(Saved data entries)
== Segment start ==
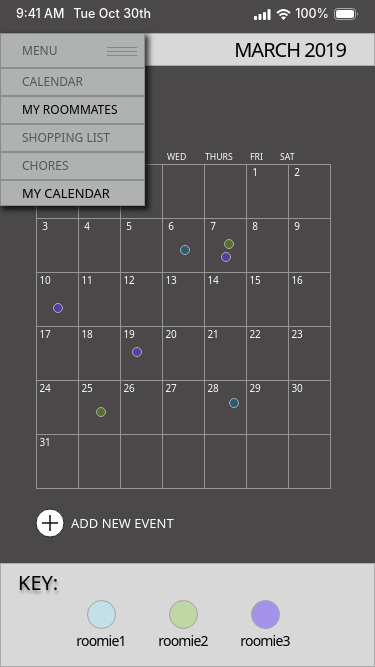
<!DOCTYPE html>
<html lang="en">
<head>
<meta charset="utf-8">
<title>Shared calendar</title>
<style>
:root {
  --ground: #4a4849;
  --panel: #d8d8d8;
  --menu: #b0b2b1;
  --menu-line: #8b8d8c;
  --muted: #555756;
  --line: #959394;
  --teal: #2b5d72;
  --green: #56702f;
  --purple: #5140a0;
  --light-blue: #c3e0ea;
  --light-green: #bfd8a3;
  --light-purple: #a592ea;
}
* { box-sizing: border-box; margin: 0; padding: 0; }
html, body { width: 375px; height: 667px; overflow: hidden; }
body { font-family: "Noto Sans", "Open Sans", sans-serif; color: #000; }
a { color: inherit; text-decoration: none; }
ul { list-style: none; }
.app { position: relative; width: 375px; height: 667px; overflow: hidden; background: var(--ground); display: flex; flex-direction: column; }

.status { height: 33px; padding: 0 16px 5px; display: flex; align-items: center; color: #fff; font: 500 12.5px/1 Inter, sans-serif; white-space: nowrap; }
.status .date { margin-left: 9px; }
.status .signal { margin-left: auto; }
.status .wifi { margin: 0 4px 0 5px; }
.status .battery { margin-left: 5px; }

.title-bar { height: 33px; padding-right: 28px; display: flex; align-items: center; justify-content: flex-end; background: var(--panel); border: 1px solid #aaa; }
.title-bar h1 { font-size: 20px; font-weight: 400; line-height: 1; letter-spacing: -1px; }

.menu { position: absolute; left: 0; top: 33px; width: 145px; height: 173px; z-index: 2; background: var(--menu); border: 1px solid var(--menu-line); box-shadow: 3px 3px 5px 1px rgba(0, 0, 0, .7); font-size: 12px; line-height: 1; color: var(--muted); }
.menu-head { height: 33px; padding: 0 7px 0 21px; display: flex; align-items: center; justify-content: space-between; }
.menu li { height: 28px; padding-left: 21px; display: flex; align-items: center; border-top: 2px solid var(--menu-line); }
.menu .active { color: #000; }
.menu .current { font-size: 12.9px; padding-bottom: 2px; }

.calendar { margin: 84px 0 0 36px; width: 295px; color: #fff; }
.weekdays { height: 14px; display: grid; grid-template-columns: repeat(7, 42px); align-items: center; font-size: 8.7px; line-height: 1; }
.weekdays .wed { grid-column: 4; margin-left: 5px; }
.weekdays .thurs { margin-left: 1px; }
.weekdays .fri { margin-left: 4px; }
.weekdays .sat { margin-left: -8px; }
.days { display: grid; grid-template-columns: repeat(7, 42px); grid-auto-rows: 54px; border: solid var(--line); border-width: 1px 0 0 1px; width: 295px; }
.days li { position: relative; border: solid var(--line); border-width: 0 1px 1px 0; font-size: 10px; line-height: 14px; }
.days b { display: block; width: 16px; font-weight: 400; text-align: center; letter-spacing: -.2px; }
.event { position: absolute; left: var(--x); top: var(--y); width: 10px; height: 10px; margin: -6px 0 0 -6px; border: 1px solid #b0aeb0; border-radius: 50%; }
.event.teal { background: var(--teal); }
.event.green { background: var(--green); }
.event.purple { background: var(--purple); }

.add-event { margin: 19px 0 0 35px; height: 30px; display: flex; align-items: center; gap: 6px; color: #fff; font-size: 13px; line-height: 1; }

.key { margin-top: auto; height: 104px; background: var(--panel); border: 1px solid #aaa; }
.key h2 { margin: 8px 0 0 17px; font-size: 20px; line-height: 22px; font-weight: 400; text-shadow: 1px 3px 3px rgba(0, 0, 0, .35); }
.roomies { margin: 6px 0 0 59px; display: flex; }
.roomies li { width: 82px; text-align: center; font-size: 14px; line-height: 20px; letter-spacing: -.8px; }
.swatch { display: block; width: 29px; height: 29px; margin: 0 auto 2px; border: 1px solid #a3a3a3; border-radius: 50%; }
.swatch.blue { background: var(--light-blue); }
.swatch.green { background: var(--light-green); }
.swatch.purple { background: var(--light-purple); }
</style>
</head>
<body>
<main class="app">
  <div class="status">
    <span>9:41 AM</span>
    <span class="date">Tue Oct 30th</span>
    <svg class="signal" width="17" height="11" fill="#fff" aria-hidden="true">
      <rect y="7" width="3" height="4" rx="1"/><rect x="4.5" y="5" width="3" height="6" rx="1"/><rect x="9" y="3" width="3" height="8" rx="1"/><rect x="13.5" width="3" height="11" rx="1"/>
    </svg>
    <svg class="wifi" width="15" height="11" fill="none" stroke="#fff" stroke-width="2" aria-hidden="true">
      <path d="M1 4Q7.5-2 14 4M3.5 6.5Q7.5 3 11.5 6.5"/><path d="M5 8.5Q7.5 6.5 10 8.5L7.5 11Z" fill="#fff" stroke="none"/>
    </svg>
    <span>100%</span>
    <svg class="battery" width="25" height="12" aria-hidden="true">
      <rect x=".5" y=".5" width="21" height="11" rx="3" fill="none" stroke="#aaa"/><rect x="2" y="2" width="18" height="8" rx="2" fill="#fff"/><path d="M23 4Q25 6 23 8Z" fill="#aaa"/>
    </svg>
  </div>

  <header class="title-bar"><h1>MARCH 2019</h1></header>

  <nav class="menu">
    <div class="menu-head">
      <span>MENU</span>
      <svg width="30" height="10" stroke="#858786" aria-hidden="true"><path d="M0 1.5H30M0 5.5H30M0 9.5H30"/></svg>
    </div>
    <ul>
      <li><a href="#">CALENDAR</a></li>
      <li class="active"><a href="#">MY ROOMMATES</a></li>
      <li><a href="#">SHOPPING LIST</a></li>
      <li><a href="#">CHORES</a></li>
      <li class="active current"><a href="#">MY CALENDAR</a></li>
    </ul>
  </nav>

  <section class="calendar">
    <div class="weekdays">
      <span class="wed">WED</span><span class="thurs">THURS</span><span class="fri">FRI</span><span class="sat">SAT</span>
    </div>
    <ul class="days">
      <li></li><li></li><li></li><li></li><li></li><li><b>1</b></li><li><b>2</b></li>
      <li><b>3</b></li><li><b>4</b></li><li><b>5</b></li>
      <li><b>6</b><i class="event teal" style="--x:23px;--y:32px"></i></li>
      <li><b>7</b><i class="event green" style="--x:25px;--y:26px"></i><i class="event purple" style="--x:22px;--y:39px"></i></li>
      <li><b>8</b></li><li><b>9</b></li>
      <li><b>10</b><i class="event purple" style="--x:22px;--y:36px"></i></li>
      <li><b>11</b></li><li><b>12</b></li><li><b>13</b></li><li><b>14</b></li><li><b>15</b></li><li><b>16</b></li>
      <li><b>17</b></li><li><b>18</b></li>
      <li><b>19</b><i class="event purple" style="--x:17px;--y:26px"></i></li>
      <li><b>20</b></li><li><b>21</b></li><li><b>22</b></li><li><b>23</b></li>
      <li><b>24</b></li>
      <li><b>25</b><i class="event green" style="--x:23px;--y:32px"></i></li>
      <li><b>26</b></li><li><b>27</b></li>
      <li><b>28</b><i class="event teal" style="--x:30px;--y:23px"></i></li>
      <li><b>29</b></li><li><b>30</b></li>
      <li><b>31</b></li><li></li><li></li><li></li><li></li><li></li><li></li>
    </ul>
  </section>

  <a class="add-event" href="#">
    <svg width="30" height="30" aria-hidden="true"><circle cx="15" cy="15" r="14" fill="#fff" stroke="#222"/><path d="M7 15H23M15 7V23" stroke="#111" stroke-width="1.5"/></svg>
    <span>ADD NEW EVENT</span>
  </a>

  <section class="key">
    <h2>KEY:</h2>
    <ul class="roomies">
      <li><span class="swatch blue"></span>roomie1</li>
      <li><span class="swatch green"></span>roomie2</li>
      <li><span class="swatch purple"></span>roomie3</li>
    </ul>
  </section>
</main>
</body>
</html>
== Segment end ==
#### Task prompt:
For this exercise, repeat exactly the lines of the data above from the one with "padding: 0 7px" down to the one with "block; width: 16px;", both end lines included.

#### Solution to the exercise:
.menu-head { height: 33px; padding: 0 7px 0 21px; display: flex; align-items: center; justify-content: space-between; }
.menu li { height: 28px; padding-left: 21px; display: flex; align-items: center; border-top: 2px solid var(--menu-line); }
.menu .active { color: #000; }
.menu .current { font-size: 12.9px; padding-bottom: 2px; }

.calendar { margin: 84px 0 0 36px; width: 295px; color: #fff; }
.weekdays { height: 14px; display: grid; grid-template-columns: repeat(7, 42px); align-items: center; font-size: 8.7px; line-height: 1; }
.weekdays .wed { grid-column: 4; margin-left: 5px; }
.weekdays .thurs { margin-left: 1px; }
.weekdays .fri { margin-left: 4px; }
.weekdays .sat { margin-left: -8px; }
.days { display: grid; grid-template-columns: repeat(7, 42px); grid-auto-rows: 54px; border: solid var(--line); border-width: 1px 0 0 1px; width: 295px; }
.days li { position: relative; border: solid var(--line); border-width: 0 1px 1px 0; font-size: 10px; line-height: 14px; }
.days b { display: block; width: 16px; font-weight: 400; text-align: center; letter-spacing: -.2px; }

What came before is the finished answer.